HOW TO COMPLETE THIS TASK ->
Run through the data and copy out every line that mentions the word "return".

====== INPUT DATA

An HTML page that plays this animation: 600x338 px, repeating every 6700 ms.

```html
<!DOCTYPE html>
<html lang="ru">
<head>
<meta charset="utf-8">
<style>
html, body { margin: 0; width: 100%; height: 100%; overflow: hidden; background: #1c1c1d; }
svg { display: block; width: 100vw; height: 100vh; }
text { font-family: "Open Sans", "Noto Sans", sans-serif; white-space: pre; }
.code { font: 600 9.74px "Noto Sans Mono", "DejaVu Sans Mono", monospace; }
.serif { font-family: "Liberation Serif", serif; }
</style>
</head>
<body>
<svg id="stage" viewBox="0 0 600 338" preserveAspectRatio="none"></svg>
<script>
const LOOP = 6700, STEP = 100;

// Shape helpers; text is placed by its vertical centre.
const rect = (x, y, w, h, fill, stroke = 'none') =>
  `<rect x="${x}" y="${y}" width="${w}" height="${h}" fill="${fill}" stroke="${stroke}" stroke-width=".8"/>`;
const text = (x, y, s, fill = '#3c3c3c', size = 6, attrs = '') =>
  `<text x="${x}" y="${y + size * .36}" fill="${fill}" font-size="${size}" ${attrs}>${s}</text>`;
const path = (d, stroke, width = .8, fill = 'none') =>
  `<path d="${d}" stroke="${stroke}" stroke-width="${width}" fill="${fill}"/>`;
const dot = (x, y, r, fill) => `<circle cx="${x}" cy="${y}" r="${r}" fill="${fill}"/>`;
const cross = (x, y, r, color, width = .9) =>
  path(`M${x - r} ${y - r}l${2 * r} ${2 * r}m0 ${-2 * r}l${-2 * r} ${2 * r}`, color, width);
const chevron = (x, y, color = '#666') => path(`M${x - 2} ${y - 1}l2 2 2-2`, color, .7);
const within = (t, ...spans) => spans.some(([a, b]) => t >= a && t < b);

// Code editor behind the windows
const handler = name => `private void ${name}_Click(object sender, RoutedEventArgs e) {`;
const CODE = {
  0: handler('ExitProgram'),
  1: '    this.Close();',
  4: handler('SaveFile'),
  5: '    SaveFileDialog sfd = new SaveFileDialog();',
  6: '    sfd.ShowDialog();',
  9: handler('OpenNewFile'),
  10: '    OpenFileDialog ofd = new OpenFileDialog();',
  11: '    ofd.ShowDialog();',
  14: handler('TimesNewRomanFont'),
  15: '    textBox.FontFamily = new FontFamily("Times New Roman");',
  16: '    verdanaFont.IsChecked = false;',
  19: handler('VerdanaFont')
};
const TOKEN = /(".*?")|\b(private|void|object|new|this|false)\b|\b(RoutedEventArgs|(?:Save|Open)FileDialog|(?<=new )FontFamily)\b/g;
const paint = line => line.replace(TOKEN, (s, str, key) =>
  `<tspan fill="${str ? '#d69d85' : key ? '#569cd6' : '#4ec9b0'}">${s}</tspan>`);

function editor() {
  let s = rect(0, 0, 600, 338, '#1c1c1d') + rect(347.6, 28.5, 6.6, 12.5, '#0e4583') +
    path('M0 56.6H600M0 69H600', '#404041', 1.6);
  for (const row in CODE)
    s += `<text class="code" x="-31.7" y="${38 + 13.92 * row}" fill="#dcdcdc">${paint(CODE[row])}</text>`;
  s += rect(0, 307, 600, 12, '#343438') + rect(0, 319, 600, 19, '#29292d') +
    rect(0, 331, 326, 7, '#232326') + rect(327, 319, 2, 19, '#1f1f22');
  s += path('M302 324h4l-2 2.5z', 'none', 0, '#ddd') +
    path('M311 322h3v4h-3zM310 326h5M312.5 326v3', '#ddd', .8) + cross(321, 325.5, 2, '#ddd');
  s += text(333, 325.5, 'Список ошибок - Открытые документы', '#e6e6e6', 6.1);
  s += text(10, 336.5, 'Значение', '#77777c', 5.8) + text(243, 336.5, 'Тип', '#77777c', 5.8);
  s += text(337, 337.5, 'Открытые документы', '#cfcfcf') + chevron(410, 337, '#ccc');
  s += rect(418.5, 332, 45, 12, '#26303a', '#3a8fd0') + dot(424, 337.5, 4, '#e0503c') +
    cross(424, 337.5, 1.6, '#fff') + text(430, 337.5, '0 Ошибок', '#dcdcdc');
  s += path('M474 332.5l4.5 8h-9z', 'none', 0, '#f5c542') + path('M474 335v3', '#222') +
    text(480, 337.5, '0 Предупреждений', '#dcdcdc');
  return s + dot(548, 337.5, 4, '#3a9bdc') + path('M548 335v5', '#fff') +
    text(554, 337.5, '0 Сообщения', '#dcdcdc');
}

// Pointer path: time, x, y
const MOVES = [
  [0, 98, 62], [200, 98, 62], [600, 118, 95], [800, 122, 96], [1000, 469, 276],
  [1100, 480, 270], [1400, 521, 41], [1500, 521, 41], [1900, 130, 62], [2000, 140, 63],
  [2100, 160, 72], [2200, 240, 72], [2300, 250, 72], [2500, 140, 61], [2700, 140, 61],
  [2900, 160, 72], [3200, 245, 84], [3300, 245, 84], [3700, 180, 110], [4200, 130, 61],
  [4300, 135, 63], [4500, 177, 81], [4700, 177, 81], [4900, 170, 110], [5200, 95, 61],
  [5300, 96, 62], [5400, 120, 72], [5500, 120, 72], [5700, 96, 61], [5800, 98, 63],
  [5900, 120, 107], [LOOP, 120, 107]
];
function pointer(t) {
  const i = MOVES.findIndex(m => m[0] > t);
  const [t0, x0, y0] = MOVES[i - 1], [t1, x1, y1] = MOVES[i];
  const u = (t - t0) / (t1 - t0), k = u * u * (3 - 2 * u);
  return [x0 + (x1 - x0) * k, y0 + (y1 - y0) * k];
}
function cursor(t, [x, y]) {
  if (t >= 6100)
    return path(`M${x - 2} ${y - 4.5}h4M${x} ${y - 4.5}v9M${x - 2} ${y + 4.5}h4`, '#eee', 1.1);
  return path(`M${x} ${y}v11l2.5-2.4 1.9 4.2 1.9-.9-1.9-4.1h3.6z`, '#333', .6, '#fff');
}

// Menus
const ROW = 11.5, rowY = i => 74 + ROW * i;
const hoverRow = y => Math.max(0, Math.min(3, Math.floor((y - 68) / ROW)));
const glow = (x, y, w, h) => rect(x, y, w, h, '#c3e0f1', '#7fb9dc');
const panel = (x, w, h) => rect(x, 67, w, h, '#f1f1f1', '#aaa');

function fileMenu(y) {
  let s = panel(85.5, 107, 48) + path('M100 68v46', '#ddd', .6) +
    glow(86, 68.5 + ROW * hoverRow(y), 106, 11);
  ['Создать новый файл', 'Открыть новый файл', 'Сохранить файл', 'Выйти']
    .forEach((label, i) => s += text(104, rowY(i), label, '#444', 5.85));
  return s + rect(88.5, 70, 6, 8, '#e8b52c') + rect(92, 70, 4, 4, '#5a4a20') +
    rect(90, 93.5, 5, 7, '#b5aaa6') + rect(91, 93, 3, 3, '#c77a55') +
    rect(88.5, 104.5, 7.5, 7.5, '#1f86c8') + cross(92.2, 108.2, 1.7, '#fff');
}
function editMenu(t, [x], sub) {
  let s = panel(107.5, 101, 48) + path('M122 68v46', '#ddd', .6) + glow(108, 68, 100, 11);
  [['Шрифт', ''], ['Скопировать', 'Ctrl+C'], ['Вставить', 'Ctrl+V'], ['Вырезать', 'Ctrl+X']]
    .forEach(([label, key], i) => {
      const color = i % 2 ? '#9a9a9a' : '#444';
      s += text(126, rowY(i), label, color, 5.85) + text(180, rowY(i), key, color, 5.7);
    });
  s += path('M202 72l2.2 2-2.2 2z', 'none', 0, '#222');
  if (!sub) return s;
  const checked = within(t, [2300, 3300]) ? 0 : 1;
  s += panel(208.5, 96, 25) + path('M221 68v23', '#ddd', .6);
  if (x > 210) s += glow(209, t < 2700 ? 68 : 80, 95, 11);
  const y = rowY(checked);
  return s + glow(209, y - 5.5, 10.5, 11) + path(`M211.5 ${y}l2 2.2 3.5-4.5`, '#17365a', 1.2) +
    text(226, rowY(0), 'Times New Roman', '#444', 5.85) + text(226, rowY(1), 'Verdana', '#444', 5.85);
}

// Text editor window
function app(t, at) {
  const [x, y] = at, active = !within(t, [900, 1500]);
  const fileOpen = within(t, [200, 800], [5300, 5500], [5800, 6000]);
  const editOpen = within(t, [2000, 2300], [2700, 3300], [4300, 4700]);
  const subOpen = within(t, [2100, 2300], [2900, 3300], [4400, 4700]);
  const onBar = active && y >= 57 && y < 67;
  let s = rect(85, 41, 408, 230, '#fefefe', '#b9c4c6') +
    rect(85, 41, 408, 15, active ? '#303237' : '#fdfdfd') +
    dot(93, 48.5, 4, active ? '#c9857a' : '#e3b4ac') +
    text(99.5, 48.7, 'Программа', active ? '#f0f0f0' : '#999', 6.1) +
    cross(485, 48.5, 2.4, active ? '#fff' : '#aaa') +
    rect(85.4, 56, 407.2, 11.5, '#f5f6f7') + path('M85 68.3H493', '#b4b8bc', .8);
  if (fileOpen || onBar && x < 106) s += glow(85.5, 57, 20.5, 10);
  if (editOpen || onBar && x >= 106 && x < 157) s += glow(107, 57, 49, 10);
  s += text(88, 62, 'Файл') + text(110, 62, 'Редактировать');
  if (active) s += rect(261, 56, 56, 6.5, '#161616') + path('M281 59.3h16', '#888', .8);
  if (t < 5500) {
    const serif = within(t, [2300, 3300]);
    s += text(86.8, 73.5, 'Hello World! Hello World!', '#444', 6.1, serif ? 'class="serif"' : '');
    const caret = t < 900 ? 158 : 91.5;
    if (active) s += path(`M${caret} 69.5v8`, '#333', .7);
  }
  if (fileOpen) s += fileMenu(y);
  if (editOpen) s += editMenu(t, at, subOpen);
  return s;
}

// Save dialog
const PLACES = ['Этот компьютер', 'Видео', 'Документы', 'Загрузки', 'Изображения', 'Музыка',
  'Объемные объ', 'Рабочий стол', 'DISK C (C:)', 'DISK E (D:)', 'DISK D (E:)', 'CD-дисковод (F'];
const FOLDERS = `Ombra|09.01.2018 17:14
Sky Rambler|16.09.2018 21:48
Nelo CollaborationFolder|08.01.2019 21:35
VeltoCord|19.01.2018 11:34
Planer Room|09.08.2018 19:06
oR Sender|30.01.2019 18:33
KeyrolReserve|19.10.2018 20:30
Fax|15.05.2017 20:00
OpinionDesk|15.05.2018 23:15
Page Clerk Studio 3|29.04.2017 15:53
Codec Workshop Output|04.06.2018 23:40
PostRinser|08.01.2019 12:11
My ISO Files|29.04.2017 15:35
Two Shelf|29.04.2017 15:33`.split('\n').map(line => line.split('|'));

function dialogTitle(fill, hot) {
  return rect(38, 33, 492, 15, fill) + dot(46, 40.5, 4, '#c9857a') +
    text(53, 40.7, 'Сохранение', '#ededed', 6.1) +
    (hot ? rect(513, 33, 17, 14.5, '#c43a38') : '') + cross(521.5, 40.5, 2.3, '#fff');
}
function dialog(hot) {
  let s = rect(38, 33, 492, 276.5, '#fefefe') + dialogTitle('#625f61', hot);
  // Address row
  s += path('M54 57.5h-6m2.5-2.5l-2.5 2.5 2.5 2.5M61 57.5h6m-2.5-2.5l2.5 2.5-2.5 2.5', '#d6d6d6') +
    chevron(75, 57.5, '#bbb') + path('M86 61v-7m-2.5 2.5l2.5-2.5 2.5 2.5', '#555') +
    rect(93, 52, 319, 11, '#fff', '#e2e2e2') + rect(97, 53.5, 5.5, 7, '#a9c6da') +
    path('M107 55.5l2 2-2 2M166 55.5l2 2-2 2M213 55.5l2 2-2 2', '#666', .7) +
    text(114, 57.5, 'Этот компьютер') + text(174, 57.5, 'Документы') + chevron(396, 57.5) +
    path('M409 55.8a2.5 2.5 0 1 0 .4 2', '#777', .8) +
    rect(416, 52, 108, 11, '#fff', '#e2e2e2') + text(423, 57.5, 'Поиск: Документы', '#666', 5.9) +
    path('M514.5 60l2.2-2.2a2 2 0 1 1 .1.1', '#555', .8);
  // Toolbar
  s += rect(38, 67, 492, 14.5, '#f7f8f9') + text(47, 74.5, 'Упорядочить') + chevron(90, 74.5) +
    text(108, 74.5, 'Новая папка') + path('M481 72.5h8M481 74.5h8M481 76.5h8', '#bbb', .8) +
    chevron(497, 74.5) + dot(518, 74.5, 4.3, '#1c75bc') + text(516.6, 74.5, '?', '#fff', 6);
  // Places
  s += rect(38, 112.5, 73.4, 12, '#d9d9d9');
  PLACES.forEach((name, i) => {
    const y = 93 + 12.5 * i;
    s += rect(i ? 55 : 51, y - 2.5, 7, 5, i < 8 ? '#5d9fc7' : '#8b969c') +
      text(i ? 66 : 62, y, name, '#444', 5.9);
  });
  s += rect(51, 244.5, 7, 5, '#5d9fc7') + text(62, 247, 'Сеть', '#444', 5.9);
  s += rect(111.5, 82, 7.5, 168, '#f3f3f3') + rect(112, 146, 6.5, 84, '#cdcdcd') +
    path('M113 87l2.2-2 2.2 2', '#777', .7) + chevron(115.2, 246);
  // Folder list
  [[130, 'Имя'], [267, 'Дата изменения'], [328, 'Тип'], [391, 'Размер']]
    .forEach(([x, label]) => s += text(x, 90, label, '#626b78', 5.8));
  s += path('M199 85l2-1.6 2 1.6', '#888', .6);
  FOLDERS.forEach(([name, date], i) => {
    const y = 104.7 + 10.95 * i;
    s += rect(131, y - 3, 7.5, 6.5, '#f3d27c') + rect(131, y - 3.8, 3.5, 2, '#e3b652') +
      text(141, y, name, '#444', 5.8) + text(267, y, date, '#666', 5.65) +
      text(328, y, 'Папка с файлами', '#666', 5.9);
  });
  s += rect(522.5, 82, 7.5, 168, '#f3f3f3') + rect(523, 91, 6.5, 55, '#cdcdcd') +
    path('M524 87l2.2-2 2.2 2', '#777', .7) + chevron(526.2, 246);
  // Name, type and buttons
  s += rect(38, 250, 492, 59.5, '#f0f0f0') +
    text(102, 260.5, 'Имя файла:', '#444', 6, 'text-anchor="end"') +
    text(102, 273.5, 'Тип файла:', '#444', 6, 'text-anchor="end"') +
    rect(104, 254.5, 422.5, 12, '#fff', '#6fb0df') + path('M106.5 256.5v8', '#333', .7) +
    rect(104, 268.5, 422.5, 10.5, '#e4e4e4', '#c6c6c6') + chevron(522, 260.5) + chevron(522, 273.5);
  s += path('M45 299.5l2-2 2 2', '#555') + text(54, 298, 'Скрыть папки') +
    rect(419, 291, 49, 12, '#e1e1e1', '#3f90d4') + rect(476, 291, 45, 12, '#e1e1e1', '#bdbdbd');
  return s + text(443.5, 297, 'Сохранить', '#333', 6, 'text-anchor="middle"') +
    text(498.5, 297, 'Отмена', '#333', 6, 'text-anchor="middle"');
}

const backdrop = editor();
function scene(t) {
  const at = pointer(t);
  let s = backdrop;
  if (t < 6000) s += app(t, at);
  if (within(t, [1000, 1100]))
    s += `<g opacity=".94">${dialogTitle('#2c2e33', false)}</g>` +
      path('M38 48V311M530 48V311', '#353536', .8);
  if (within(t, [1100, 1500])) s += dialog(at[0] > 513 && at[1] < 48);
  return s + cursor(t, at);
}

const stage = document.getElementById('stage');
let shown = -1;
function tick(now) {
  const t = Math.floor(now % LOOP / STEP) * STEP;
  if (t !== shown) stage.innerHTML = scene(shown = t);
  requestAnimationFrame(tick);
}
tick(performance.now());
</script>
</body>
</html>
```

============

SOLUTION TO THE PROBLEM ->
  return s + dot(548, 337.5, 4, '#3a9bdc') + path('M548 335v5', '#fff') +
  return [x0 + (x1 - x0) * k, y0 + (y1 - y0) * k];
    return path(`M${x - 2} ${y - 4.5}h4M${x} ${y - 4.5}v9M${x - 2} ${y + 4.5}h4`, '#eee', 1.1);
  return path(`M${x} ${y}v11l2.5-2.4 1.9 4.2 1.9-.9-1.9-4.1h3.6z`, '#333', .6, '#fff');
  return s + rect(88.5, 70, 6, 8, '#e8b52c') + rect(92, 70, 4, 4, '#5a4a20') +
  if (!sub) return s;
  return s + glow(209, y - 5.5, 10.5, 11) + path(`M211.5 ${y}l2 2.2 3.5-4.5`, '#17365a', 1.2) +
  return s;
  return rect(38, 33, 492, 15, fill) + dot(46, 40.5, 4, '#c9857a') +
  return s + text(443.5, 297, 'Сохранить', '#333', 6, 'text-anchor="middle"') +
  return s + cursor(t, at);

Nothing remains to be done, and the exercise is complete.